A spokesman for the University of Edinburgh said applications would be considered on a variety of factors and not just on grades earned.
He said: “The university is committed to widening access and welcomes applications from students from diverse backgrounds, while ensuring we support every student throughout their academic journey.
“Our contextualised admissions process allows us to make offers to Widening Participation applicants, who meet the minimum academic requirements, using our Access Threshold – which takes into account a range of factors other than academic qualifications.
“The 2019-20 Access Threshold for each degree is published on our online degree finder.
“We continue to explore opportunities to further adjust our requirements.”
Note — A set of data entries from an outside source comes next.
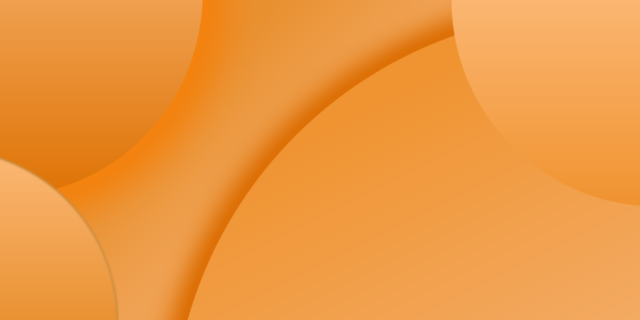
This background is drawn by a Shadertoy shader. Its source:

```glsl
// Discs: centre x, centre y, radius (canvas height = 1)
#define BIG_DISC vec3(1.859, -0.358, 1.322)
#define UPPER_LEFT_DISC vec3(0.0, 1.018, 0.633)
#define UPPER_RIGHT_DISC vec3(2.057, 1.0, 0.646)
#define LOWER_LEFT_DISC vec3(-0.1745, -0.008, 0.542)
#define SHADOW_WIDTH 0.065
#define GLOW_WIDTH 0.10
#define RIM_WIDTH 0.005

const vec3 PEACH = vec3(0.984, 0.714, 0.445);
const vec3 APRICOT = vec3(0.952, 0.667, 0.385);
const vec3 AMBER = vec3(0.941, 0.580, 0.196);
const vec3 SAND = vec3(0.941, 0.637, 0.330);
const vec3 OCHRE = vec3(0.910, 0.565, 0.188);
const vec3 BURNT = vec3(0.878, 0.463, 0.040);
const vec3 SHADOW = vec3(0.865, 0.435, 0.020);
const vec3 GLOW = vec3(0.953, 0.510, 0.059);
const vec3 RIM = vec3(0.790, 0.550, 0.250);

float discDistance(vec2 p, vec3 disc) {
    return length(p - disc.xy) - disc.z;
}

float falloff(float d, float width) {
    float t = max(d, 0.0) / width;
    return exp(-t * t);
}

// Linear blend between two colours as x runs from start to end
vec3 ramp(vec3 a, vec3 b, float start, float end, float x) {
    return mix(a, b, clamp((x - start) / (end - start), 0.0, 1.0));
}

void mainImage(out vec4 fragColor, in vec2 fragCoord) {
    vec2 p = fragCoord / iResolution.y;
    p.x += 1.0 - 0.5 * iResolution.x / iResolution.y;
    float pixel = 1.0 / iResolution.y;
    float down = 1.0 - p.y;

    float big = discDistance(p, BIG_DISC);
    float upperLeft = discDistance(p, UPPER_LEFT_DISC);
    float upperRight = discDistance(p, UPPER_RIGHT_DISC);
    float lowerLeft = discDistance(p, LOWER_LEFT_DISC);

    // Diagonal backdrop with the glow and shadow cast on it
    vec3 color = ramp(OCHRE, SAND, 0.86, 1.38, p.x + down);
    color = mix(color, GLOW, falloff(upperLeft, GLOW_WIDTH));
    color = mix(color, SHADOW, falloff(big, SHADOW_WIDTH));

    // Large disc
    vec3 fill = ramp(AMBER, APRICOT, 0.91, 2.0, 0.5 * p.x + down);
    color = mix(color, fill, smoothstep(pixel, -pixel, big));

    // Upper discs
    fill = ramp(SAND, BURNT, -0.04, 0.56, down);
    color = mix(color, fill, smoothstep(pixel, -pixel, upperLeft));
    fill = ramp(PEACH, AMBER, 0.0, 0.62, down);
    color = mix(color, fill, smoothstep(pixel, -pixel, upperRight));

    // Lower left disc with a thin rim
    fill = ramp(PEACH, OCHRE, 0.5, 1.02, down);
    color = mix(color, fill, smoothstep(pixel, -pixel, lowerLeft));
    color = mix(color, RIM, 0.65 * falloff(abs(lowerLeft), RIM_WIDTH));

    fragColor = vec4(color, 1.0);
}
```
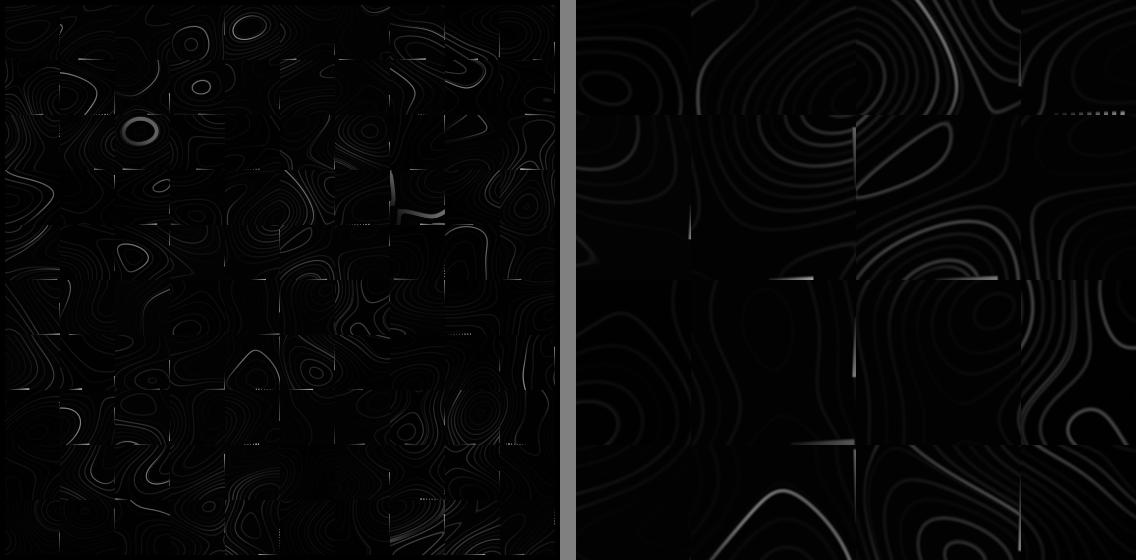
Left, the full canvas; right, a detail of the centre.
A three.js fragment shader for this pattern:

```glsl
#define GRID 10.0
#define MARGIN 0.009
#define LEVELS 3.0
#define LINE_WIDTH 0.011
#define SOFTNESS 0.012
#define JITTER 0.6
#define FAINT 0.15
#define BRIGHT 0.55
#define DASH_WIDTH 0.036
#define DASH_CHANCE 0.55
#define STRAND_CHANCE 0.5

varying vec2 vUv;

float hash(vec2 p) {
  return fract(sin(dot(p, vec2(127.1, 311.7))) * 43758.54);
}

vec2 hash2(vec2 p) {
  return vec2(hash(p), hash(p + 41.3));
}

// Layered, bent sine waves in turning directions
float field(vec2 p) {
  float sum = 0.0;
  for (int i = 0; i < 4; i++) {
    float n = float(i);
    float angle = 2.4 * n + 0.5;
    vec2 dir = vec2(cos(angle), sin(angle));
    float bend = 0.8 * sin(1.7 * dot(p, vec2(-dir.y, dir.x)) + 2.3 * n);
    sum += sin(dot(p, dir) * (2.3 + 0.9 * n) + bend + 1.9 * n) / (1.0 + 0.35 * n);
  }
  return sum;
}

float stroke(float dist, float halfWidth) {
  return 1.0 - smoothstep(halfWidth - SOFTNESS, halfWidth + SOFTNESS, dist);
}

// Tapered, sometimes beaded dash resting on a cell border
float borderDash(float along, float across, vec2 seed) {
  float start = hash(seed + 3.1) * 0.65;
  float span = mix(0.2, 0.5, hash(seed + 5.7));
  float t = (along - start) / span;
  float taper = hash(seed + 8.9) < 0.5 ? t : 1.0 - t;
  float width = DASH_WIDTH * mix(0.35, 1.0, taper) * mix(0.5, 1.0, hash(seed + 2.2));
  float ends = smoothstep(0.0, 0.05, t) * (1.0 - smoothstep(0.95, 1.0, t));
  float beads = smoothstep(-0.4, 0.4, sin(along * 125.0));
  float texture = hash(seed + 6.4) > 0.86 ? beads : 1.0;
  float shade = mix(0.2, 1.0, taper) * mix(0.4, 1.0, hash(seed + 1.5));
  return step(hash(seed), DASH_CHANCE) * ends * texture * shade * stroke(across, width);
}

void main() {
  vec2 grid = (vUv - MARGIN) / (1.0 - 2.0 * MARGIN) * GRID;
  vec2 cell = clamp(floor(grid), 0.0, GRID - 1.0);
  vec2 q = grid - cell;
  vec2 shift = cell + JITTER * hash2(cell + 0.7);
  vec2 p = q + shift;

  // Height and slope, so that strokes keep an even width
  float e = 0.01;
  float height = field(p);
  vec2 slope = vec2(field(p + vec2(e, 0.0)), field(p + vec2(0.0, e))) - height;
  float steepness = max(length(slope) / e, 0.5);

  // Faint contours with a random shade per level
  float level = floor(height * LEVELS + 0.5);
  float levelDist = abs(height - level / LEVELS) / steepness;
  float h = hash(vec2(level, 7.0) + cell * 0.37);
  float region = mix(0.35, 1.5, smoothstep(-0.5, 1.8, field(p * 0.6 + 7.0)));
  float light = 0.003 + 0.007 * hash(cell + 9.4);
  light += (0.02 + FAINT * h * h) * region * stroke(levelDist, LINE_WIDTH);

  // One bright strand through some cells
  float strandHeight = field(shift + hash2(cell + 12.6));
  float strandDist = abs(height - strandHeight) / steepness;
  float strandSeed = hash(cell + 21.8);
  float strandWidth = LINE_WIDTH + 0.025 * step(0.96, hash(cell + 33.5));
  float glow = 0.6 + 0.4 * sin(3.0 * (q.x + q.y) + 6.3 * strandSeed);
  float strand = BRIGHT * mix(0.3, 1.0, strandSeed) * glow * stroke(strandDist, strandWidth);
  light = max(light, strand * step(hash(cell + 17.2), STRAND_CHANCE));

  // Dashes on the lower and right borders
  light = max(light, 0.7 * borderDash(q.x, q.y, cell + 51.3));
  light = max(light, 0.6 * borderDash(q.y, (1.0 - q.x) * 1.4, cell + 73.9));

  // Black margin
  vec2 inside = smoothstep(-SOFTNESS, SOFTNESS, grid)
              * smoothstep(-SOFTNESS, SOFTNESS, GRID - grid);
  gl_FragColor = vec4(vec3(light * inside.x * inside.y), 1.0);
}
```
Figures published earlier this year by the Higher Education Statistics Agency indicated more than 15% of students entering university in Scotland last year were from the country’s most deprived areas.
The Scottish government has set a target that 16% of students entering university will be from the most deprived backgrounds by 2021, with that figure increasing to 20% by 2030.
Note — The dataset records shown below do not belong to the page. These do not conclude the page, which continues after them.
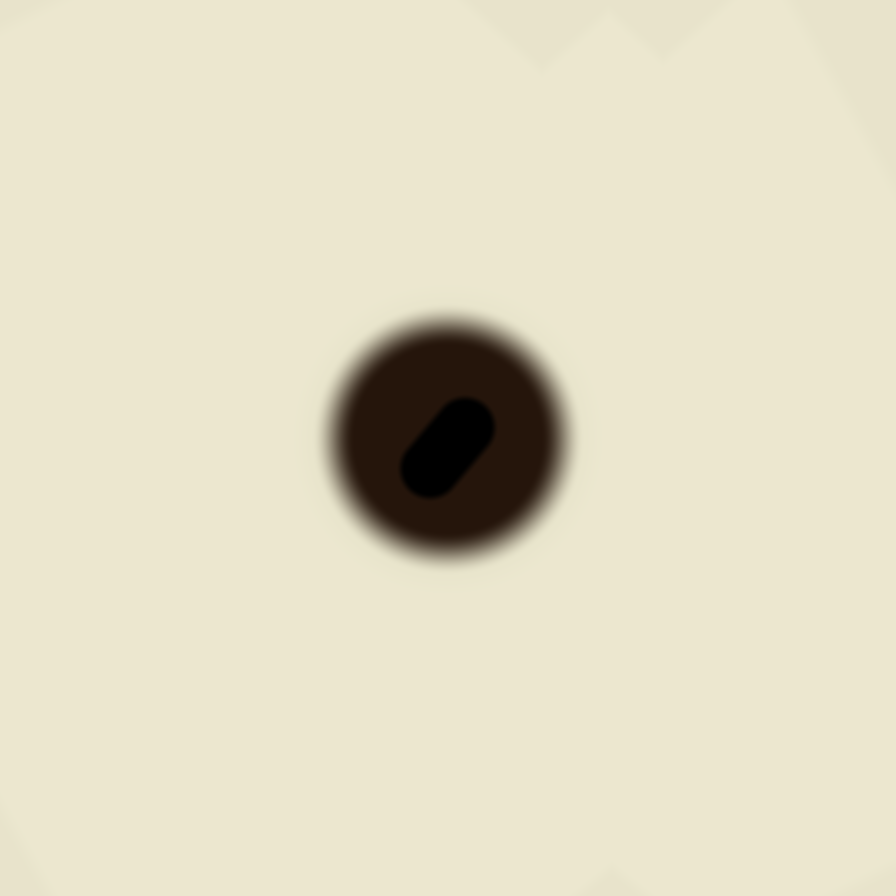
This background is drawn by a Shadertoy shader. Its source:

```glsl
// Soft dark brown disc with a slanted black capsule on faintly shaded cream paper.

float capsuleDistance(vec2 p, vec2 a, vec2 b, float radius) {
    vec2 pa = p - a, ba = b - a;
    float t = clamp(dot(pa, ba) / dot(ba, ba), 0.0, 1.0);
    return length(pa - ba * t) - radius;
}

// Downward wedge hanging from the top edge, positive inside
float hangingWedge(vec2 p, float tipX, float depth) {
    return depth - 0.9 * abs(p.x - tipX) - (1.0 - p.y);
}

float softMask(float inside) {
    return smoothstep(-0.012, 0.012, inside);
}

void mainImage(out vec4 fragColor, in vec2 fragCoord) {
    vec2 p = (fragCoord - 0.5 * iResolution.xy) / iResolution.y + 0.5;

    // Cream paper with barely darker patches along its border
    vec3 color = vec3(0.925, 0.907, 0.812);
    float wedges = max(hangingWedge(p, 0.605, 0.080), hangingWedge(p, 0.740, 0.068));
    float topRight = 0.87 * (p.x - 0.88) - 0.49 * (1.0 - p.y);
    float bottomLeft = 0.05 - 0.87 * p.x - 0.49 * p.y;
    float bottomRight = 0.45 * (p.x - 0.93) - 0.9 * p.y;
    float topLeft = 0.03 - 0.45 * p.x - 0.9 * (1.0 - p.y);
    float bottomBump = 0.032 - 0.8 * abs(p.x - 0.683) - p.y;
    float shade = max(softMask(wedges), softMask(topRight));
    shade = max(shade, max(softMask(bottomLeft), softMask(bottomRight)));
    shade = max(shade, max(softMask(topLeft), softMask(bottomBump)));
    color -= 0.016 * shade;

    // Faint halo and blurred brown disc
    float radius = length(p - vec2(0.5, 0.51));
    color -= vec3(0.022, 0.018, 0.022) * (1.0 - smoothstep(0.13, 0.18, radius));
    float disc = 1.0 - smoothstep(0.104, 0.152, radius);
    color = mix(color, vec3(0.145, 0.083, 0.043), disc);

    // Black capsule at the heart of the disc
    float capsule = capsuleDistance(p, vec2(0.480, 0.477), vec2(0.519, 0.523), 0.033);
    color = mix(color, vec3(0.0), 1.0 - smoothstep(-0.005, 0.005, capsule));

    fragColor = vec4(color, 1.0);
}
```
Individual universities also have specific targets to hit.
As a general rule, institutions which became universities in the 1990s have more students from the most deprived backgrounds than the ancient universities and the universities which date from the 1960s.
Glasgow University and Aberdeen University have also published two sets of entry requirements for each course.
A spokesman for Glasgow University said it had “a proud history of outreach programmes”, of which making contextualised offers to applicants from varied backgrounds was “an important part”.
He added: “Those contextualised offers have been made since the 1980s via our Summer School programme.
“Our widening access programmes currently cover the 120 secondary schools in the west of Scotland and areas of disadvantage across the country.
“Combining effective outreach with evidence-based contextualised admissions is the key to our success.
“While we’re delighted with the progress we’ve made, we are constantly working to bring equity of opportunity to all widening access participants.”
Alastair Sim, Universities Scotland director, said universities are making the move because it is “the right thing to do”.
He said: “Universities have planned their move to set minimum entry requirements very carefully based on judgements about the course content and what it takes to graduate.
“This is not about ticking boxes for universities – it’s about giving people chances they have worked very hard to earn, often with the odds stacked against them, with the confidence to know they have as much potential to get as good a degree as their peers.
“Every student that gets a place at university through this new system will fully deserve their place, that’s a responsibility that universities have to all applicants and one they take very seriously.”